1-A child who responds to sound does not have a hearing loss.
Hearing loss is a spectrum. The child may hear some but not all sounds. A child should have their hearing tested who has delayed speech, responds to sounds inconsistently, is inattentive, displays behavioral changes or responds incorrectly to simple basic questions.
2-Having a late-diagnosed hearing loss is the same as being born with a hearing loss.
There is a significant difference between hearing loss that occurs after versus prior to the development of language. Children whose hearing loss occurred before they developed language can develop coping skills such as lip reading, but they do not have the benefit of hearing normally while learning to speak. The sound of their voice may be different, their language may be missing in nuance, and learning vocabulary may not come naturally to them.
3-Hearing aids and cochlear implants restore hearing to normal.
A person does not obtain 'normal' hearing by wearing a hearing aid or cochlear implant (CI), and using them is not the same as wearing glasses.
Hearing aids increase the volume of sound, but they do not significantly improve clarity nor do they function well in noisy locations. They can slightly enhance clarity by raising the volume in certain frequencies. The benefits of cochlear implants vary widely, from providing almost normal hearing to giving wearers access only to environmental sounds.
4-With hearing aids or CIs, children can usually hear everything that is said in class, and if they can't hear something they will advise the teacher.
Many children with hearing loss perform well in class, so teachers and staff sometimes forget the child has a hearing loss. This does not mean that the child hears everything, even when the child appears attentive. Students with hearing loss may sometimes respond correctly, yet still miss important information, especially in subjects such as science and math, where unfamiliar words may be used and the information cannot be gleaned from the context of the sentence.
It is tiring for children with hearing loss to listen intently for a prolonged period, so they should not be chastised for zoning out during a discussion. Children are unlikely to raise their hand voluntarily if they think they didn't hear something, and they may not realize if they miss critical information. It is burdensome to ask to have information repeated, so the student may simply smile and nod instead. A cold or allergies can further impact how well they hear.
Teachers and students need to face the child with hearing loss and not the blackboard when speaking. Directions should be repeated and written down. Speech should be at a normal pace, since speaking slowly distorts speech.
5-Increasing the sound volume will enable a child with hearing loss to understand what is said.
Increasing the volume is only part of the solution, since it can garble the sound quality. Yelling and over-articulating distorts the natural rhythm of speech and makes lip reading more difficult. A person who can hear cannot determine if speech is clear enough for a person with hearing loss to understand.
A student with hearing loss should be placed in a classroom with the least amount of background noise. Carpeting and other soft materials such as tennis balls on chair legs help to absorb echoes.

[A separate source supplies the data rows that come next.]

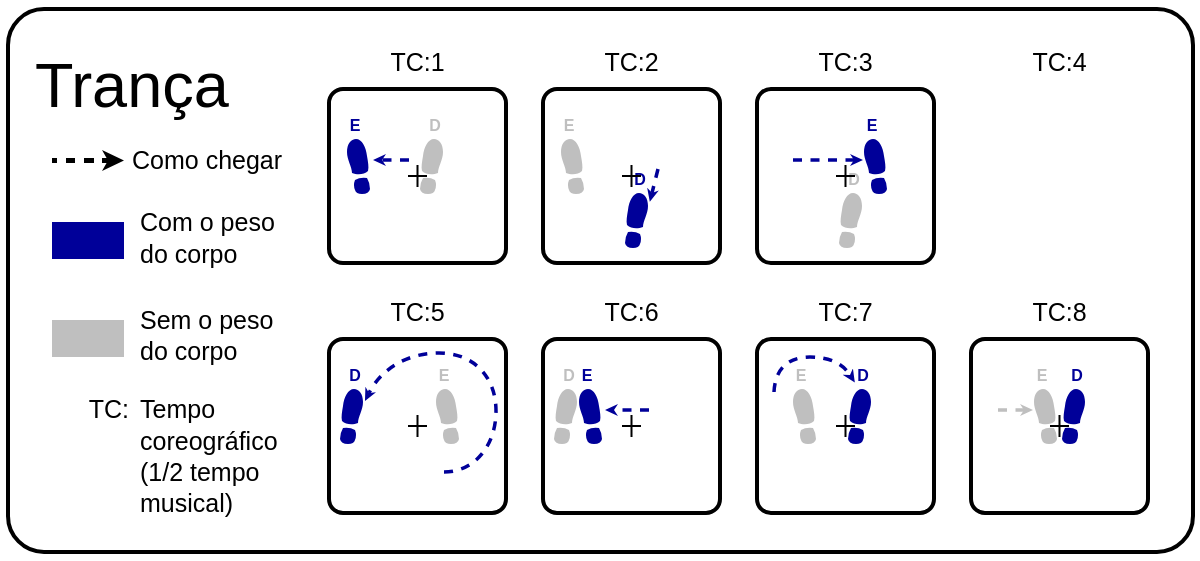
<!DOCTYPE html>
<html lang="pt">
<head>
<meta charset="utf-8">
<title>Trança</title>
<style>
:root { --ink: #000; --paper: #fff; --weight: #000099; --free: #bfbfbf; }
* { box-sizing: border-box; margin: 0; padding: 0; }
body { width: 1200px; height: 561px; overflow: hidden; background: var(--paper); color: var(--ink); font: 25px/31.3px "Liberation Sans", Arial, sans-serif; }
.card { display: grid; grid-template-columns: 317px 1fr; width: 1189px; height: 547px; position: absolute; left: 6px; top: 7px; border: 4px solid var(--ink); border-radius: 38px; }
.legend { padding: 43px 0 0 25px; white-space: nowrap; }
h1 { font-size: 63px; line-height: 63px; font-weight: 400; }
.entry { display: flex; align-items: flex-start; gap: 16px; padding-left: 17px; }
.entry.arrival { margin-top: 28px; gap: 8px; }
.entry.loaded { margin-top: 31px; }
.entry.unloaded { margin-top: 35px; }
.entry.tempo { margin-top: 27px; gap: 11px; }
.swatch { width: 72px; height: 37px; margin-top: 15px; }
.loaded .swatch { background: var(--weight); }
.unloaded .swatch { background: var(--free); }
.key { width: 77px; text-align: right; }
.steps { display: grid; grid-template-columns: repeat(4, 181px); grid-auto-rows: 218px; gap: 32px 33px; padding-top: 36px; }
.step { display: flex; flex-direction: column; gap: 10px; }
figcaption { height: 30px; line-height: 30px; text-align: center; }
svg { display: block; overflow: visible; }
.defs { position: absolute; }
.floor { fill: none; stroke: var(--ink); stroke-width: 4; }
.centre { fill: none; stroke: var(--ink); stroke-width: 2; }
.on { fill: var(--weight); }
.off { fill: var(--free); }
.path { fill: none; stroke: var(--weight); stroke-width: 3.5; stroke-dasharray: 9 8.5; marker-end: url(#head-on); }
.path.pale { stroke: var(--free); marker-end: url(#head-off); }
.foot-letter { font-size: 16px; font-weight: 700; text-anchor: middle; }
</style>
</head>
<body>
<svg class="defs" width="0" height="0" aria-hidden="true">
  <defs>
    <g id="sole">
      <path d="M9 0C15 0 19 8 20 17C21 23 22 28 21 32C17 36 10 36 5 34C5 28 0 21 0 13C0 5 4 0 9 0Z"/>
      <path d="M8 41Q13 38 20 39Q23 44 23 50Q22 55 15 55Q9 55 8 51Q6 46 8 41Z"/>
    </g>
    <g id="left-foot"><use href="#sole"/><text class="foot-letter" x="8" y="-8">E</text></g>
    <g id="right-foot"><use href="#sole" transform="scale(-1 1)"/><text class="foot-letter" x="-8" y="-8">D</text></g>
    <rect id="floor" class="floor" x="2" y="2" width="177" height="174" rx="14"/>
    <path id="centre" class="centre" d="M81 89H100M90.5 78V100"/>
    <marker id="head-on" markerUnits="userSpaceOnUse" markerWidth="14" markerHeight="12" refX="4" refY="6" orient="auto"><path class="on" d="M0 0L13 6L0 12L4 6Z"/></marker>
    <marker id="head-off" markerUnits="userSpaceOnUse" markerWidth="14" markerHeight="12" refX="4" refY="6" orient="auto"><path class="off" d="M0 0L13 6L0 12L4 6Z"/></marker>
  </defs>
</svg>
<main class="card">
  <section class="legend">
    <h1>Trança</h1>
    <div class="entry arrival">
      <svg width="72" height="31" viewBox="0 0 72 31" aria-hidden="true">
        <path d="M0 15.5H5M14 15.5H23M32 15.5H42M50 15.5H60" stroke="#000" stroke-width="5"/>
        <path d="M50 5L72 15.5L50 26L56 15.5Z"/>
      </svg>
      <p>Como chegar</p>
    </div>
    <div class="entry loaded"><span class="swatch"></span><p>Com o peso<br>do corpo</p></div>
    <div class="entry unloaded"><span class="swatch"></span><p>Sem o peso<br>do corpo</p></div>
    <div class="entry tempo"><span class="key">TC:</span><p>Tempo<br>coreográfico<br>(1/2 tempo<br>musical)</p></div>
  </section>
  <section class="steps">
    <figure class="step">
      <figcaption>TC:1</figcaption>
      <svg width="181" height="178" viewBox="0 0 181 178">
        <use href="#floor"/>
        <use href="#left-foot" class="on" x="20" y="52"/>
        <use href="#right-foot" class="off" x="116" y="52"/>
        <path class="path" d="M82 73H55"/>
        <use href="#centre"/>
      </svg>
    </figure>
    <figure class="step">
      <figcaption>TC:2</figcaption>
      <svg width="181" height="178" viewBox="0 0 181 178">
        <use href="#floor"/>
        <use href="#left-foot" class="off" x="20" y="52"/>
        <use href="#right-foot" class="on" x="107" y="106"/>
        <path class="path" d="M117 82L111 106"/>
        <use href="#centre"/>
      </svg>
    </figure>
    <figure class="step">
      <figcaption>TC:3</figcaption>
      <svg width="181" height="178" viewBox="0 0 181 178">
        <use href="#floor"/>
        <use href="#right-foot" class="off" x="107" y="106"/>
        <use href="#left-foot" class="on" x="109" y="52"/>
        <path class="path" d="M38 73H99"/>
        <use href="#centre"/>
      </svg>
    </figure>
    <figure class="step">
      <figcaption>TC:4</figcaption>
    </figure>
    <figure class="step">
      <figcaption>TC:5</figcaption>
      <svg width="181" height="178" viewBox="0 0 181 178">
        <use href="#floor"/>
        <use href="#right-foot" class="on" x="36" y="52"/>
        <use href="#left-foot" class="off" x="109" y="52"/>
        <path class="path" d="M117 135C148 135 169 108 169 74C169 39 146 16 112 16C78 16 53 34 42 56"/>
        <use href="#centre"/>
      </svg>
    </figure>
    <figure class="step">
      <figcaption>TC:6</figcaption>
      <svg width="181" height="178" viewBox="0 0 181 178">
        <use href="#floor"/>
        <use href="#right-foot" class="off" x="36" y="52"/>
        <use href="#left-foot" class="on" x="38" y="52"/>
        <path class="path" d="M108 73H73"/>
        <use href="#centre"/>
      </svg>
    </figure>
    <figure class="step">
      <figcaption>TC:7</figcaption>
      <svg width="181" height="178" viewBox="0 0 181 178">
        <use href="#floor"/>
        <use href="#left-foot" class="off" x="38" y="52"/>
        <use href="#right-foot" class="on" x="116" y="52"/>
        <path class="path" d="M19 55C20 32 33 20 55 20C75 20 88 27 95 38"/>
        <use href="#centre"/>
      </svg>
    </figure>
    <figure class="step">
      <figcaption>TC:8</figcaption>
      <svg width="181" height="178" viewBox="0 0 181 178">
        <use href="#floor"/>
        <use href="#left-foot" class="off" x="65" y="52"/>
        <use href="#right-foot" class="on" x="116" y="52"/>
        <path class="path pale" d="M29 73H55"/>
        <use href="#centre"/>
      </svg>
    </figure>
  </section>
</main>
</body>
</html>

6-Children who wear hearing aids or a CI do not need an FM unit as well.
To obtain sufficient clarity, people with residual hearing may require sound to be transmitted from the microphone directly to their ear via an assistive listening system (ALS) such as an FM unit. Sitting close to the speaker can assist the listener (and facilitate lip reading), but is not a substitute.
FM-system microphones need to be passed to anyone who speaks. The child can only hear the person with the microphone and speakers who are very close to the microphone. The closer the speaker is to the microphone, the crisper the sound is.
The child may be able to hear without the FM system when the environment is quieter. But even in this setting, the teacher should have a signal to indicate to the child when it's his or her turn to read in a read-aloud situation. It can be difficult for a child with hearing loss to follow what other children are reading aloud, since he or she is reading the text and cannot watch the other children's lips at the same time.
Children with hearing loss sometimes pretend to understand so as not to draw attention to themselves.
A child with a more severe hearing loss may need real-time captioning (CART) or a note taker.
7-A child who can understand what's said in small group settings won't have a problem watching a movie or video without captions.
All films or video should have captioning AND be connected to the FM system. Providing sound to a child with residual hearing enables him or her to receive the benefits of sound (e.g., being able to recognize voices as loud, soft, angry, happy, sad, or singing voices).
A child with residual hearing has the right to hear the sound. They also need the captions in case they miss some of the dialogue. Captions will also benefit children with other learning disabilities.
8-People with hearing loss are dumb, stupid, mute, have intellectual limitations, and are bound to be unsuccessful.
People with hearing loss have the same range of intelligence as the general population. People with untreated or inadequately treated hearing loss or in noisy locations may respond inappropriately because they have not heard what was said.
9-Children with a hearing loss use American Sign Language (ASL).
Hearing loss is a spectrum. The majority of people with hearing loss do not use sign language.
10-People with hearing loss cannot learn other languages.
People with hearing loss are capable of learning another language.
Portions of this article were formerly published in 2012 on HearingHealthMatters.org.